Saturday, November 15, 2008


It's been a couple of months so it's high time we had another post on the world's finest chess opening the French Exchange.

In the comments box to the original post in this series Angus said,

"I take it you'll be showing some interesting lines for Black (and not White)."

and thus far that's pretty much how it's worked out. I always meant to get around to looking at the variation from White's point of view but never quite managed it. It's only been a year after all. Give me a chance!

Yesterday, EJH pointed me in the direction of Nigel Short's game against Anand's second Peter Heine Nielsen from the second round of the Dresden Olympiad. True the game started off as a Petroff but when White eschewed the traditional 5. d4 in favour of nudging the knight back to f6 it transposed to a position often reached after

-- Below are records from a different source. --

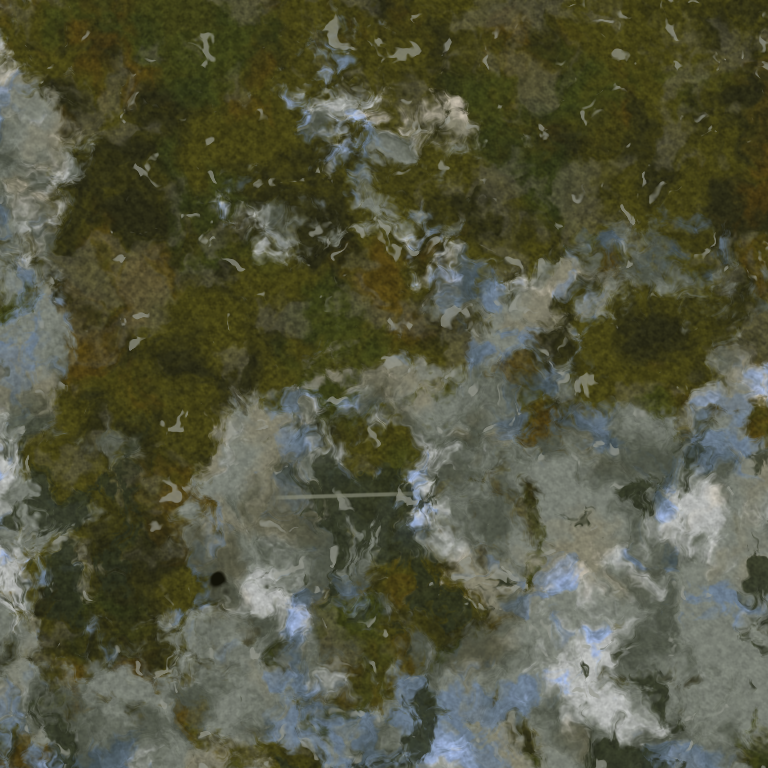
Reproduce this texture procedurally as a Shadertoy shader.

```glsl
// Weathered stone wall overgrown with olive moss: warped fractal noise plus a
// broad layout decides where moss or bare stone shows, then each layer gets
// its own mottling, tints, pale flakes, dark stains and fine grain.

#define PATCH_SCALE 6.0
#define WARP 0.035
#define EDGE_SOFTNESS 0.055
#define STONE_BIAS 0.015
#define LAYOUT_STRENGTH 0.27
#define GRAIN_SCALE 190.0
#define GRAIN_AMOUNT 0.13
#define MOSS_DARK vec3(0.165, 0.165, 0.085)
#define MOSS_OLIVE vec3(0.265, 0.255, 0.085)
#define STONE_DARK vec3(0.300, 0.320, 0.270)
#define STONE_MID vec3(0.470, 0.490, 0.450)
#define STONE_PALE vec3(0.710, 0.720, 0.710)

float hash(vec2 cell) {
    return fract(sin(dot(cell, vec2(127.1, 311.7))) * 43758.5453);
}

float noise(vec2 p) {
    vec2 cell = floor(p);
    vec2 f = fract(p);
    f = f * f * (3.0 - 2.0 * f);
    float low = mix(hash(cell), hash(cell + vec2(1.0, 0.0)), f.x);
    float high = mix(hash(cell + vec2(0.0, 1.0)), hash(cell + vec2(1.0)), f.x);
    return mix(low, high, f.y);
}

// Fractal noise around 0.5; the rotation hides the lattice.
float fbm(vec2 p, int octaves) {
    float sum = 0.0, weight = 0.0, amplitude = 1.0;
    for (int i = 0; i < octaves; i++) {
        sum += amplitude * noise(p);
        weight += amplitude;
        amplitude *= 0.64;
        p = mat2(1.6, 1.2, -1.2, 1.6) * p + 17.3;
    }
    return sum / weight;
}

// Bare stone fills the lower part and the left side; moss rules elsewhere.
float stoneLayout(vec2 p) {
    float wobble = 0.16 * (noise(p * 4.0 + 9.0) - 0.5);
    float lower = 1.0 - smoothstep(0.34, 0.54, p.y + wobble);
    float left = 1.0 - smoothstep(0.06, 0.20, p.x + wobble);
    float mossTongue = 1.0 - smoothstep(0.02, 0.12, abs(p.x - 0.38 + 0.35 * p.y));
    mossTongue *= smoothstep(0.28, 0.40, p.y);
    return max(lower, left) * (1.0 - 0.75 * mossTongue);
}

vec3 mossColour(vec2 p, float grain) {
    float mottling = fbm(p * 14.0 + 40.0, 5);
    vec3 colour = mix(MOSS_DARK, MOSS_OLIVE, smoothstep(0.28, 0.62, mottling));
    float ochre = smoothstep(0.50, 0.72, fbm(p * 9.0 + 71.0, 5));
    colour = mix(colour, vec3(0.33, 0.25, 0.075), 0.6 * ochre);
    float green = smoothstep(0.52, 0.70, fbm(p * 7.0 + 23.0, 4));
    colour = mix(colour, vec3(0.20, 0.24, 0.10), 0.6 * green);
    float dust = smoothstep(0.53, 0.70, fbm(p * 17.0 + 5.0, 4));
    colour = mix(colour, vec3(0.38, 0.37, 0.30), 0.5 * dust);
    return colour * (1.0 + 2.2 * grain);
}

vec3 stoneColour(vec2 p, float grain, float thickness) {
    float mottling = fbm(p * 12.0 + 90.0, 6) + 0.25 * thickness;
    vec3 colour = mix(STONE_DARK, STONE_MID, smoothstep(0.30, 0.60, mottling));
    float flakes = smoothstep(0.53, 0.72, fbm(p * 9.0 + 130.0, 6) + 0.2 * thickness);
    colour = mix(colour, STONE_PALE, flakes);
    float blue = smoothstep(0.54, 0.68, fbm(p * 13.0 + 55.0, 5));
    colour = mix(colour, colour * vec3(0.88, 0.98, 1.22), blue);
    float warm = smoothstep(0.52, 0.70, fbm(p * 8.0 + 31.0, 4));
    colour = mix(colour, colour * vec3(1.06, 1.0, 0.92), warm);
    return colour * (1.0 + grain);
}

void mainImage(out vec4 fragColor, in vec2 fragCoord) {
    vec2 p = fragCoord / iResolution.xy;
    vec2 warp = vec2(fbm(p * 15.0, 4), fbm(p * 15.0 + 60.0, 4)) - 0.5;
    vec2 q = p + 2.0 * WARP * warp;
    float grain = GRAIN_AMOUNT * (fbm(p * GRAIN_SCALE, 2) - 0.5) * 2.0;

    // Ragged cover of stone over moss
    float cover = fbm(q * PATCH_SCALE + 3.0, 7) - 0.5 + STONE_BIAS;
    cover += LAYOUT_STRENGTH * (stoneLayout(p) - 0.5);
    cover += 0.14 * (fbm(p * 45.0 + 12.0, 3) - 0.5);
    float stone = smoothstep(-EDGE_SOFTNESS, EDGE_SOFTNESS, cover);
    vec3 colour = mix(mossColour(q, grain), stoneColour(q, grain, cover), stone);

    // Dark green-grey growth, stretched downwards in the lower half
    float growth = fbm(q * vec2(13.0, 8.0) + 200.0, 6);
    growth = smoothstep(0.58, 0.67, growth) * (1.0 - smoothstep(0.35, 0.55, p.y));
    colour = mix(colour, vec3(0.17, 0.19, 0.12) * (1.0 + 2.0 * grain), 0.85 * growth);

    // Small pale chips
    float chips = smoothstep(0.70, 0.79, fbm(q * 38.0 + 310.0, 3));
    colour = mix(colour, vec3(0.58, 0.59, 0.55), 0.7 * chips);

    // Thin pale scratch and a small dark pit
    float scratch = 1.0 - smoothstep(0.001, 0.004, abs(p.y - 0.352 - 0.03 * (p.x - 0.36)));
    scratch *= smoothstep(0.35, 0.38, p.x) * (1.0 - smoothstep(0.50, 0.57, p.x));
    colour = mix(colour, vec3(0.53, 0.54, 0.47), 0.7 * scratch);
    float pit = length((q - vec2(0.275, 0.243)) * vec2(1.0, 0.8));
    colour = mix(vec3(0.07, 0.07, 0.03), colour, smoothstep(0.008, 0.015, pit));

    fragColor = vec4(clamp(colour, 0.0, 1.0), 1.0);
}
```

1. e4 e6, 2. d4 d5, 3. exd5 exd5, 4. Nf3 Nf6

Aside from getting both sides one move nearer to the time control I believe this move order shuffle must be more in White's interests than Black's. 4. Nf3 seems to be White's most promising move after swapping pawns but I'm not at all sure Black really wants his knight on f6 in response. It must be playable of course but with 5. d3 in the Petroff White, at the very least, avoids several promising alternatives available to Black with the traditional French move order.

What of the game itself? Well Nielsen (Heine Nielsen? I'm never sure how many names count as his surname) blundered at the end of course but his position was very difficult in any event - so says Fritz anyway.

It may not be the most thrilling game of chess ever played but my point is if a 2600+ GM can lose with it does the opening really deserve the drawish reputation it seems to have at club level? I think not.

1 comment:

ejh said...

I'm never sure how many how many names count as his surname

Also see "Plantagenet Somerset Fry", although obviously in that instance the main issue is the silliness of the name rather than how much to render as the surname. Which is, as it goes, a real problem for library cataloguers.